Interning abroad is a great opportunity to learn and hone your skills, however, in my case, the difficulties of working in a globally diverse environment forces you to understand a combination of social, cultural, and personal aspects of your colleagues.
Starting from the top, entering any new workplace provides interns with the anxious questions of whether the company will truly be a good fit, if their colleagues will like them & vice versa, and will the internship allow them to progress their professional skills. Interns have the choice to become self-starters to make the most of their experience, however, what if you are limited by an overworked supervisor or if the company doesn’t have the funds to provide certain resources that will multiply your effectiveness? Perhaps your supervisor has a different set of views than yourself, which is completely fine, but what if this makes communication challenging and opportunities scarce? What if the stereotypes of my ethnicity will make others react to me in ways that aren’t accurate to who I am or inquire about ignorant questions? How will we as a team collectively overcome language barriers? Will my own ignorance be accepted for long enough to acclimate and adjust my views, actions, and understanding of the culture?

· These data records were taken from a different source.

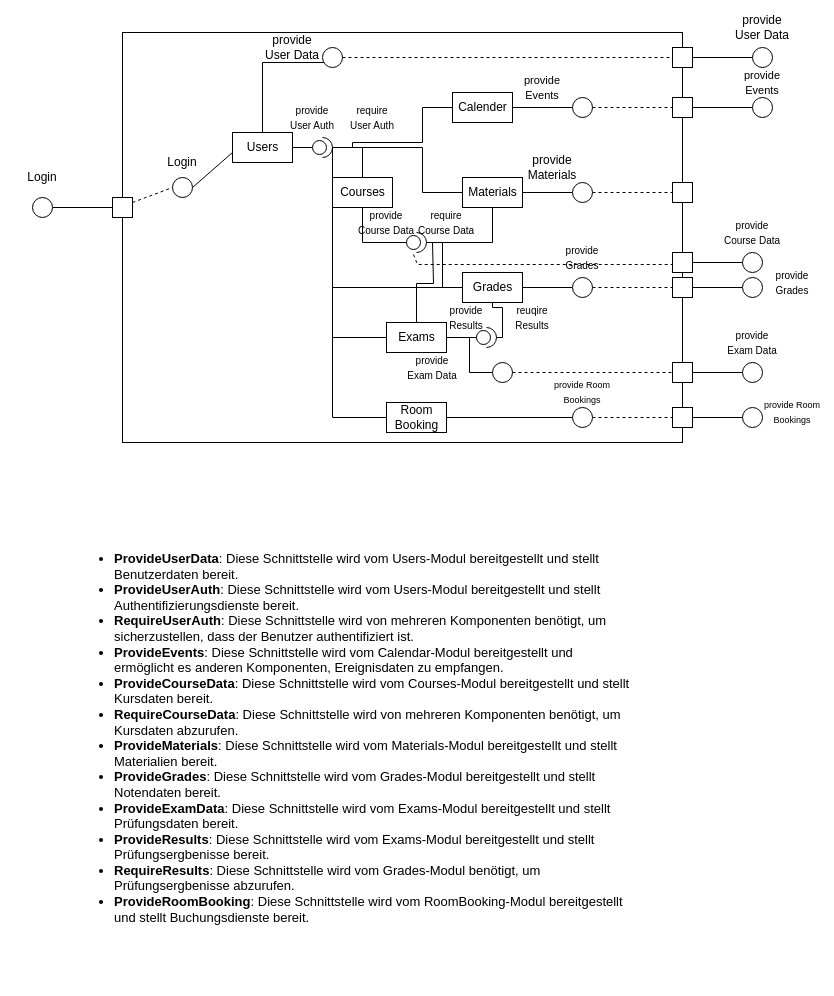
<!DOCTYPE html>
<html lang="de">
<head>
<meta charset="utf-8">
<title>Komponentendiagramm</title>
<style>
:root { --ink: #000; --paper: #fff; }
* { box-sizing: border-box; }
body { margin: 0; background: var(--paper); }
.sheet { position: relative; width: 834px; height: 996px; overflow: hidden; background: var(--paper); color: var(--ink); font-family: "Liberation Sans", Arial, sans-serif; }
.wires { position: absolute; left: 0; top: 0; fill: none; stroke: var(--ink); }
.dashed { stroke-dasharray: 3 3; }
.component, .port, .interface { position: absolute; left: var(--x); top: var(--y); background: var(--paper); border: 1px solid var(--ink); }
.component { display: flex; align-items: center; justify-content: center; width: 61px; height: 31px; font-size: 12px; line-height: 15px; text-align: center; }
.port { left: 672px; width: 21px; height: 21px; }
.port.entry { left: 112px; }
.interface { width: 21px; height: 21px; border-radius: 50%; }
.interface.ball { width: 15px; height: 15px; }
.label { position: absolute; left: var(--x); top: var(--y); width: 100px; margin-left: -50px; font-size: 12px; line-height: 15px; text-align: center; white-space: nowrap; }
.label.medium { font-size: 11px; }
.label.small { font-size: 10px; }
.label.tiny { font-size: 9px; }
.descriptions { position: absolute; left: 74px; top: 551px; width: 580px; margin: 0; padding-left: 40px; font-size: 13px; line-height: 15.6px; white-space: nowrap; }
</style>
</head>
<body>
<main class="sheet">
  <section aria-label="Komponentendiagramm">
    <svg class="wires" width="834" height="480" viewBox="0 0 834 480" aria-hidden="true">
      <g transform="translate(.5 .5)">
        <rect class="system" x="122" y="32" width="560" height="410"/>
        <g class="solid">
          <path d="M52 207H112M192 187L232 152M262 132V62H324M292 147H312"/>
          <path d="M332 147H422V192H462M352 147V142H422V107H452M362 147V177"/>
          <path d="M332 147V417H386M332 337H386M332 287H462"/>
          <path d="M362 207V242H406M426 242H492V207M442 242V287M432 242L433 283H416V322"/>
          <path d="M512 107H572M522 192H572M522 287H572M446 417H572"/>
          <path d="M446 337H476M469 337V372H492M496 337H502V307H492V302"/>
          <path d="M692 57H752M692 107H752M692 262H742M692 287H742M692 372H742M692 417H742"/>
        </g>
        <g class="dashed">
          <path d="M132 202L172 187M342 57H672M592 107H672M592 192H672"/>
          <path d="M413 254L417 264H672M592 287H672M512 372H672M592 417H672"/>
        </g>
        <g class="sockets">
          <path d="M322 137A10 10 0 0 1 322 157"/>
          <path d="M416 232A10 10 0 0 1 416 252"/>
          <path d="M486 327A10 10 0 0 1 486 347"/>
        </g>
      </g>
    </svg>

    <div class="component" style="--x:232px;--y:132px">Users</div>
    <div class="component" style="--x:452px;--y:92px">Calender</div>
    <div class="component" style="--x:332px;--y:177px">Courses</div>
    <div class="component" style="--x:462px;--y:177px">Materials</div>
    <div class="component" style="--x:462px;--y:272px">Grades</div>
    <div class="component" style="--x:386px;--y:322px">Exams</div>
    <div class="component" style="--x:386px;--y:402px">Room<br>Booking</div>

    <span class="port entry" style="--y:197px"></span>
    <span class="port" style="--y:47px"></span>
    <span class="port" style="--y:97px"></span>
    <span class="port" style="--y:182px"></span>
    <span class="port" style="--y:252px"></span>
    <span class="port" style="--y:277px"></span>
    <span class="port" style="--y:362px"></span>
    <span class="port" style="--y:407px"></span>

    <span class="interface" style="--x:32px;--y:197px"></span>
    <span class="interface" style="--x:172px;--y:177px"></span>
    <span class="interface" style="--x:322px;--y:47px"></span>
    <span class="interface" style="--x:572px;--y:97px"></span>
    <span class="interface" style="--x:572px;--y:182px"></span>
    <span class="interface" style="--x:572px;--y:277px"></span>
    <span class="interface" style="--x:492px;--y:362px"></span>
    <span class="interface" style="--x:572px;--y:407px"></span>
    <span class="interface" style="--x:752px;--y:47px"></span>
    <span class="interface" style="--x:752px;--y:97px"></span>
    <span class="interface" style="--x:742px;--y:252px"></span>
    <span class="interface" style="--x:742px;--y:277px"></span>
    <span class="interface" style="--x:742px;--y:362px"></span>
    <span class="interface" style="--x:742px;--y:407px"></span>
    <span class="interface ball" style="--x:312px;--y:140px"></span>
    <span class="interface ball" style="--x:406px;--y:235px"></span>
    <span class="interface ball" style="--x:476px;--y:330px"></span>

    <div class="label" style="--x:42px;--y:170px">Login</div>
    <div class="label" style="--x:182px;--y:155px">Login</div>
    <div class="label" style="--x:292px;--y:33px">provide<br>User Data</div>
    <div class="label small" style="--x:312px;--y:103px">provide<br>User Auth</div>
    <div class="label small" style="--x:372px;--y:103px">require<br>User Auth</div>
    <div class="label medium" style="--x:542px;--y:73px">provide<br>Events</div>
    <div class="label" style="--x:552px;--y:153px">provide<br>Materials</div>
    <div class="label small" style="--x:386px;--y:208px">provide<br>Course Data</div>
    <div class="label small" style="--x:446px;--y:208px">require<br>Course Data</div>
    <div class="label small" style="--x:582px;--y:243px">provide<br>Grades</div>
    <div class="label small" style="--x:466px;--y:303px">provide<br>Results</div>
    <div class="label small" style="--x:532px;--y:303px">reuqire<br>Results</div>
    <div class="label small" style="--x:432px;--y:353px">provide<br>Exam Data</div>
    <div class="label tiny" style="--x:582px;--y:378px">provide Room<br>Bookings</div>
    <div class="label" style="--x:762px;--y:13px">provide<br>User Data</div>
    <div class="label medium" style="--x:762px;--y:68px">provide<br>Events</div>
    <div class="label small" style="--x:752px;--y:218px">provide<br>Course Data</div>
    <div class="label small" style="--x:792px;--y:268px">provide<br>Grades</div>
    <div class="label small" style="--x:752px;--y:328px">provide<br>Exam Data</div>
    <div class="label tiny" style="--x:792px;--y:398px">provide Room<br>Bookings</div>
  </section>

  <ul class="descriptions">
    <li><b>ProvideUserData</b>: Diese Schnittstelle wird vom Users-Modul bereitgestellt und stellt<br>Benutzerdaten bereit.</li>
    <li><b>ProvideUserAuth</b>: Diese Schnittstelle wird vom Users-Modul bereitgestellt und stellt<br>Authentifizierungsdienste bereit.</li>
    <li><b>RequireUserAuth</b>: Diese Schnittstelle wird von mehreren Komponenten benötigt, um<br>sicherzustellen, dass der Benutzer authentifiziert ist.</li>
    <li><b>ProvideEvents</b>: Diese Schnittstelle wird vom Calendar-Modul bereitgestellt und<br>ermöglicht es anderen Komponenten, Ereignisdaten zu empfangen.</li>
    <li><b>ProvideCourseData</b>: Diese Schnittstelle wird vom Courses-Modul bereitgestellt und stellt<br>Kursdaten bereit.</li>
    <li><b>RequireCourseData</b>: Diese Schnittstelle wird von mehreren Komponenten benötigt, um<br>Kursdaten abzurufen.</li>
    <li><b>ProvideMaterials</b>: Diese Schnittstelle wird vom Materials-Modul bereitgestellt und stellt<br>Materialien bereit.</li>
    <li><b>ProvideGrades</b>: Diese Schnittstelle wird vom Grades-Modul bereitgestellt und stellt<br>Notendaten bereit.</li>
    <li><b>ProvideExamData</b>: Diese Schnittstelle wird vom Exams-Modul bereitgestellt und stellt<br>Prüfungsdaten bereit.</li>
    <li><b>ProvideResults</b>: Diese Schnittstelle wird vom Exams-Modul bereitgestellt und stellt<br>Prüfungsergbenisse bereit.</li>
    <li><b>RequireResults</b>: Diese Schnittstelle wird vom Grades-Modul benötigt, um<br>Prüfungsergbenisse abzurufen.</li>
    <li><b>ProvideRoomBooking</b>: Diese Schnittstelle wird vom RoomBooking-Modul bereitgestellt<br>und stellt Buchungsdienste bereit.</li>
  </ul>
</main>
</body>
</html>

Starting a new internship is stressful, you don’t know if you are ready, I get it, you get it, we get it. Instead of entering your new position concerned about what your capabilities or what problems you may face, change your mindset. Note, being aware of the challenges you may face is a good thing, spending too much time and energy on them isn’t! When you go to your internship, remember the 5 P's! Proper Practice Prevents Poor Performance. If you have done the research on the company, understand your role, and have brushed up a little on some old skills, you will be fine. The key is to understand that an internship is meant for you to gain and hone the skills necessary in your industry. You are not expected to know everything but you are expected to go into every project knowing that if you don’t have an answer, you can find one. If you adopt the mindset of “I may not know now, but I will learn it” your supervisor will be impressed and see that you are willing to put in the work necessary to complete a project. Take a few extra minutes to understand what you are doing, what is required, and how to complete it with the structure and criteria that your supervisor wants.
The second mindset to maintain in your internship is that patience, tolerance, and good communication: listening, respect, reiterating, questioning, and expressing, will allow you to navigate the challenges of being with a diverse set of colleagues with different or similar views. By taking the time to respectfully speak with your colleagues, you get to understand them and vice-versa. Being genuine and tolerant while communicating, you will be able to move beyond any stereotypes, comments, or ideas. Understand that people come from different backgrounds and hold different values, that is okay. Although there may be differences, understand that we as people are similar because we have the same needs (sometimes in different doses). Stay tolerant of others views and use good communication to dive in and learn more about each other!
Internships abroad are full of new experiences, some great, others not so much. It is our job to be reasonably tolerant, curious, and willing to put in the work to make the most of the experience. Sometimes days will be long and boring while others will be fast and fun. There are highs & lows. Remember that the whole time you are achieving our goal of an internship: learning! So go for it! Don’t be scared! Be curious, because you never know what is going to come out of the mystery box of internships!